**To do:**
One number alone answers this: the count of lines below in which the word "html" is found.

**Source material:**
★ ★ ★ ★ ★

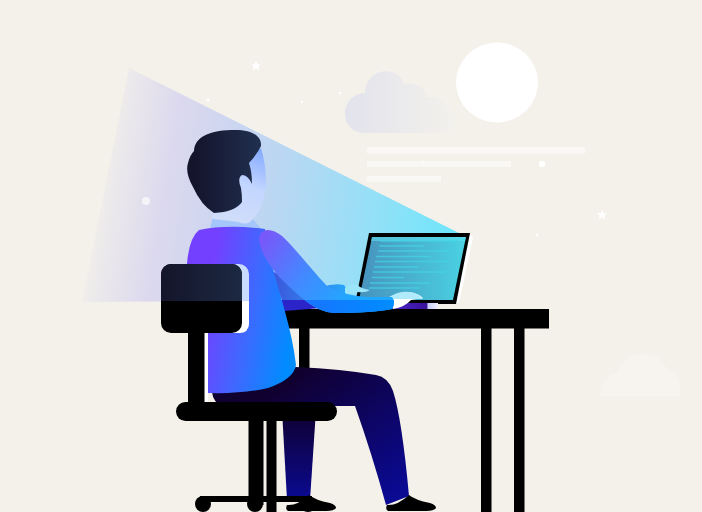
<!DOCTYPE html>
<html lang="en">
<head>
<meta charset="utf-8">
<title>Working late at a laptop</title>
<style>
:root {
  --paper: #f4f1ea;
  --ink: #000;
  --white: #fff;
  --violet: #7440ff;
  --blue: #008cff;
  --cyan: #6be6fb;
  --lilac: #c8c5f2;
  --hair-dark: #14142c;
  --hair-light: #20304f;
  --navy: #0a0a92;
  --plum: #10002f;
}
html, body { margin: 0; background: var(--paper); overflow: hidden; }
.scene { display: block; width: 702px; height: 512px; }
.ink { fill: var(--ink); }
.white { fill: var(--white); }
.violet { stop-color: var(--violet); }
.blue { stop-color: var(--blue); }
.cyan { stop-color: var(--cyan); }
.lilac { stop-color: var(--lilac); }
.hair-dark { stop-color: var(--hair-dark); }
.hair-light { stop-color: var(--hair-light); }
.navy { stop-color: var(--navy); }
.plum { stop-color: var(--plum); }
.code-lines { stroke: #43d3e6; stroke-width: 1.3; opacity: .75; }
</style>
</head>
<body>
<svg class="scene" viewBox="0 0 702 512" role="img" aria-label="A man on an office chair types on a laptop that casts a beam of light over him at night">
  <defs>
    <linearGradient id="beam-fill" gradientUnits="userSpaceOnUse" x1="88" y1="190" x2="462" y2="250">
      <stop class="lilac" offset="0" stop-opacity="0"/>
      <stop class="lilac" offset=".2" stop-opacity=".55"/>
      <stop offset=".48" stop-color="#b5d3f3" stop-opacity=".9"/>
      <stop offset=".75" stop-color="#94e0f7"/>
      <stop class="cyan" offset="1"/>
    </linearGradient>
    <linearGradient id="cloud-fill">
      <stop offset="0" stop-color="#e2e3ec"/>
      <stop offset="1" stop-color="#f3f1ec"/>
    </linearGradient>
    <linearGradient id="screen-fill">
      <stop offset="0" stop-color="#4792bd"/>
      <stop offset="1" stop-color="#4ad2e2"/>
    </linearGradient>
    <linearGradient id="base-fill" gradientUnits="userSpaceOnUse" x1="395" y1="0" x2="438" y2="0">
      <stop offset="0" stop-color="#4a23c4"/>
      <stop offset=".75" stop-color="#3a129c"/>
      <stop offset=".76" stop-color="#c9cdf8"/>
      <stop offset="1" stop-color="#eef0fb"/>
    </linearGradient>
    <linearGradient id="hair-fill">
      <stop class="hair-dark" offset=".1"/>
      <stop class="hair-light" offset="1"/>
    </linearGradient>
    <linearGradient id="face-fill" x1="1" y1="0" x2=".7" y2="1">
      <stop offset="0" stop-color="#7fa6ff"/>
      <stop offset=".55" stop-color="#c3d6ff"/>
      <stop offset="1" stop-color="#cfdcfa"/>
    </linearGradient>
    <linearGradient id="shirt-fill" gradientUnits="userSpaceOnUse" x1="205" y1="300" x2="296" y2="318">
      <stop class="violet" offset="0"/>
      <stop offset=".5" stop-color="#3f68ff"/>
      <stop class="blue" offset="1"/>
    </linearGradient>
    <linearGradient id="sleeve-fill" gradientUnits="userSpaceOnUse" x1="262" y1="240" x2="350" y2="300">
      <stop offset="0" stop-color="#7858fa"/>
      <stop offset=".55" stop-color="#3f8cff"/>
      <stop offset="1" stop-color="#20a8ff"/>
    </linearGradient>
    <linearGradient id="cuff-fill" gradientUnits="userSpaceOnUse" x1="305" y1="0" x2="394" y2="0">
      <stop offset="0" stop-color="#1874ff"/>
      <stop class="blue" offset="1"/>
    </linearGradient>
    <linearGradient id="far-sleeve-fill" gradientUnits="userSpaceOnUse" x1="275" y1="0" x2="346" y2="0">
      <stop offset="0" stop-color="#3c58dc"/>
      <stop offset="1" stop-color="#26a6fa"/>
    </linearGradient>
    <linearGradient id="near-leg-fill" gradientUnits="userSpaceOnUse" x1="300" y1="372" x2="385" y2="500">
      <stop class="plum" offset="0"/>
      <stop offset=".5" stop-color="#0d0562"/>
      <stop class="navy" offset="1"/>
    </linearGradient>
    <linearGradient id="far-leg-fill" x1="0" y1="0" x2="0" y2="1">
      <stop class="plum" offset="0"/>
      <stop class="navy" offset="1"/>
    </linearGradient>
    <linearGradient id="backrest-glow">
      <stop offset="0" stop-color="#14152a"/>
      <stop offset="1" stop-color="#1c2942"/>
    </linearGradient>
    <clipPath id="lit-area"><rect x="150" y="255" width="110" height="46"/></clipPath>
    <clipPath id="below-beam"><rect x="260" y="300" width="200" height="30"/></clipPath>
    <path id="star" d="M0-5 1.5-1.7 5-1.5 2.3.8 3.2 4.4 0 2.4-3.2 4.4-2.3.8-5-1.5-1.5-1.7Z"/>
    <path id="shoe" d="M0 4Q10 5 22-6Q28-1 43 2Q49 4 49 7Q47 10 39 10H1Q-2 8 0 4Z"/>
    <rect id="backrest" x="161" y="264" width="81" height="69" rx="10"/>
    <path id="sleeve" d="M259 240C259 228 271 227 282 236C295 248 311 269 327 286Q345 296 368 297L392 297Q396 302 392 309Q372 313 334 313Q318 312 302 298C282 281 263 263 259 240Z"/>
  </defs>

  <rect width="702" height="512" fill="var(--paper)"/>

  <g id="sky">
    <ellipse class="white" cx="497" cy="82.500" rx="41" ry="40"/>
    <path fill="url(#cloud-fill)" d="M364 133C338 132 339 94 365 93C366 66 400 65 404 85C415 80 427 89 426 98C435 95 443 99 444 104C459 106 462 132 440 133Z"/>
    <path class="white" opacity=".22" d="M600 396C600 381 609 374 617 374C621 350 660 346 667 370C676 371 681 382 681 396Z"/>
    <g class="white" opacity=".5">
      <rect x="367" y="147" width="218" height="6.500"/>
      <rect x="367" y="161" width="144" height="6"/>
      <rect x="367" y="176" width="74" height="6"/>
    </g>
    <g class="white">
      <use href="#star" x="256" y="66"/>
      <use href="#star" x="602" y="215"/>
      <circle cx="542" cy="164" r="3.200"/>
      <circle cx="302" cy="102" r="1.200"/>
      <circle cx="340" cy="93" r="1.300"/>
      <circle cx="208" cy="100" r="1.500"/>
      <circle cx="537" cy="235" r="1.300"/>
      <circle cx="423" cy="162" r="1"/>
    </g>
  </g>

  <polygon id="light-beam" fill="url(#beam-fill)" points="129,68 467,237 455,300 82,302"/>
  <circle class="white" cx="146" cy="201" r="4" opacity=".65"/>

  <g id="desk" class="ink">
    <rect x="270" y="309" width="279" height="19.500"/>
    <rect x="299" y="328" width="10.500" height="60"/>
    <rect x="481" y="328" width="10.500" height="184"/>
    <rect x="514" y="328" width="10.500" height="184"/>
  </g>

  <g id="laptop">
    <polygon class="white" points="467,238 470,235 473,237 459,303 454,303"/>
    <polygon class="ink" points="369,233 470,233 456,304 355,304"/>
    <polygon fill="url(#screen-fill)" points="372,237 466,237 453,300 359,300"/>
    <path fill="#60e2ee" opacity=".55" d="M372 237H466L465 241H371Z"/>
    <g class="code-lines">
      <path d="M380 241H458M379 246H424M378 251H452M376 256.500H431M375 261.500H448M374 267H419M373 272H446M372 277.500H404M370 283H430M369 288H420"/>
    </g>
    <rect x="392" y="303" width="46" height="6" fill="url(#base-fill)"/>
  </g>

  <g id="far-arm">
    <path fill="url(#far-sleeve-fill)" d="M270 270L300 285L322 287Q334 283 344 285Q348 289 345 295L318 305L286 310Z"/>
    <path fill="#2b24c8" d="M278 300H308L322 308L284 311Z"/>
    <path fill="#9be5fb" d="M345 288Q352 283 357 285Q362 289 370 290Q366 293 358 292Q351 295 345 293Z"/>
  </g>

  <g id="legs">
    <path fill="url(#far-leg-fill)" d="M282 410H316L310 500H287Z"/>
    <path fill="url(#near-leg-fill)" d="M212 392L296 367Q342 369 376 375Q388 377 393 391Q402 419 409 496L386 505Q372 454 355 406H222Q213 402 212 392Z"/>
    <use class="ink" href="#shoe" x="287" y="501"/>
    <use class="ink" href="#shoe" x="387" y="501"/>
  </g>

  <g id="torso">
    <path fill="#a5c6fb" d="M213 217H251L264 232H209Z"/>
    <path fill="url(#shirt-fill)" d="M187 264Q189 238 199 230Q228 224 265 229Q266 246 273 269C281 299 292 330 296 365Q294 379 268 388Q242 394 208 393V333H187Z"/>
  </g>

  <g id="head">
    <path fill="url(#face-fill)" d="M246 157L261 148Q266 164 266 183Q265 207 252 220Q248 226 238 222L213 219Q211 217 213 213L219 205L240 180Z"/>
    <path fill="url(#hair-fill)" d="M194 151C195 137 208 131 231 130C252 129 262 136 261 146Q258 153 249 163Q252 172 252 184Q248 175 242 175Q237 178 241 188Q242 194 242 202Q235 212 214 213Q201 205 193 187Q185 173 188 163Q190 155 194 151Z"/>
  </g>

  <g id="near-arm">
    <path class="white" d="M391 298Q399 292 409 292Q418 293 423 298Q416 299 411 300Q405 307 393 309Z"/>
    <path fill="#b1eafa" d="M389 297Q399 291 409 292Q418 293 423 299H392Z"/>
    <use href="#sleeve" fill="url(#sleeve-fill)"/>
    <use href="#sleeve" fill="url(#cuff-fill)" clip-path="url(#below-beam)"/>
  </g>

  <g id="chair">
    <rect x="167" y="264" width="82" height="69" rx="10" fill="#c9dcff"/>
    <path class="white" d="M238 301H249V323Q249 333 239 333H225Z"/>
    <rect class="white" x="204" y="333" width="4" height="70"/>
    <rect class="ink" x="188" y="325" width="16.500" height="84"/>
    <use class="ink" href="#backrest"/>
    <use href="#backrest" fill="url(#backrest-glow)" clip-path="url(#lit-area)"/>
    <g class="ink">
      <rect x="176" y="402" width="161" height="19" rx="9.500"/>
      <rect x="248.500" y="415" width="15" height="90"/>
      <rect x="266.500" y="415" width="10" height="97"/>
      <rect x="200" y="496" width="112" height="6"/>
      <circle cx="203" cy="504" r="8"/>
      <circle cx="255" cy="504" r="8"/>
      <circle cx="308" cy="504" r="8"/>
    </g>
  </g>
</svg>
</body>
</html>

★ ★ ★ ★ ★

**Answer to this task:**
4